Nietzsche┤s ▄bermensch not suited as a transhumanist ancestor

Hubert Mania (mania@welfen-netz.com)
Sat, 12 Jun 1999 19:28:23 +0200

In the thread about a new transhumanist etymology Andrew Hennessey wrote :

>Adolf Hitler then adopted modern Theosophy and early Neitzsche to
>supplement his own ideas on Social engineering and 'Overmen'
>The 20th century in particular has a long bloody history of wanting to
>breed the right people.
>Any definition of Transhumanism should distance itself from comparisons
with
>the Human Race - in my opinion.

And Spudboy100 found out that :

>The Ubermann was the individual who could
>withstand the knowledge of life's "meaninglessness" and still find joy in
>it. Locked into that Eternal Return, that is. Count me out please!

Nietzsche said, God is dead, the ▄bermensch shall live. He is the sole purpose of the Earth. Those superior humans who have higher aspirations must transcend their nature and "have to perish". Maybe this Nietzschean qoute could function as an ancestorial reference in a preamble to the future "Singularitarian Principles". But for all those who are not willing to be replaced by postsingularitarian AIs and SIs, for all those who share a different view of the posthuman development, Nietzsche`s antidemocratic, antifeminist and elitist thinking doesn`t seem to be an appropiate source to get inspirations from.

When I first visited the transhuman mailing lists and found out that Nietzsche`s "Zarathustra" belonged to the favourite books of many transhumanists, I was puzzled. Though of course all Nietzsche experts agree that he was a superb author, I must strongly object to this opinion. Maybe the English translation of Zarathustra does not display this awkward antiquated language of the German original with the romanticizing fairy tale view and use of animals to show ...what the hell . . . he probably didn`t know it himself. When you are grown up in Germany and read the original in 1999 with only the tiniest amount of transhumanist aesthetics and style in the back of your mind, you cannot continue reading without being annoyed by the sentimental language and the ridiculous use of analogies to picture his utterly confused emotions and his fatalistic world view.

Okay, this is my private opinion on Nietzsche`s Zarathustra.
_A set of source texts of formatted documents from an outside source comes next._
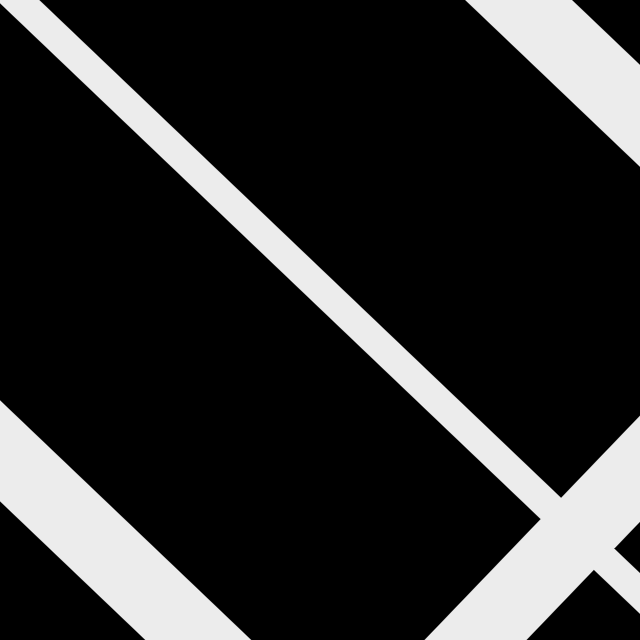
Write a WebGL 2 fragment shader that draws this background.

```glsl
#version 300 es
precision highp float;
// Pale diagonal bands on black: three falling stripes crossed by one rising stripe.

uniform vec2 u_resolution;
out vec4 fragColor;

// Coverage of the band |y - slope * x - offset| < halfHeight, measured across the band.
float band(vec2 p, float slope, float offset, float halfHeight, float pixel) {
    float d = (abs(p.y - slope * p.x - offset) - halfHeight) / length(vec2(slope, 1.0));
    return 1.0 - smoothstep(-0.7 * pixel, 0.7 * pixel, d);
}

void main() {
    float pixel = 1.0 / min(u_resolution.x, u_resolution.y);
    vec2 p = gl_FragCoord.xy / u_resolution;

    // Falling stripes: a thin one between two wide ones
    float cover = band(p, -0.954, 1.0267, 0.0319, pixel);
    cover = max(cover, band(p, -0.954, 1.773, 0.0797, pixel));
    cover = max(cover, band(p, -0.954, 0.2956, 0.079, pixel));

    // Rising stripe across the lower right corner
    cover = max(cover, band(p, 1.041, -0.7734, 0.083, pixel));

    vec3 background = vec3(0.0);
    vec3 stripe = vec3(0.925);
    fragColor = vec4(mix(background, stripe, cover), 1.0);
}
```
I do understand the continuous search for transhuman ancestors in history, but I think Nietzsche should be counted out in this respect. The announcement of God`s death might have been a revolutionary act in 19th century Germany but his philosophy of the eternal return of the same is deeply rooted in Schopenhauer`s pessimistic approach to life and is IMHO not at all suited to be a transhumanis precursor.

Cheers
Hubert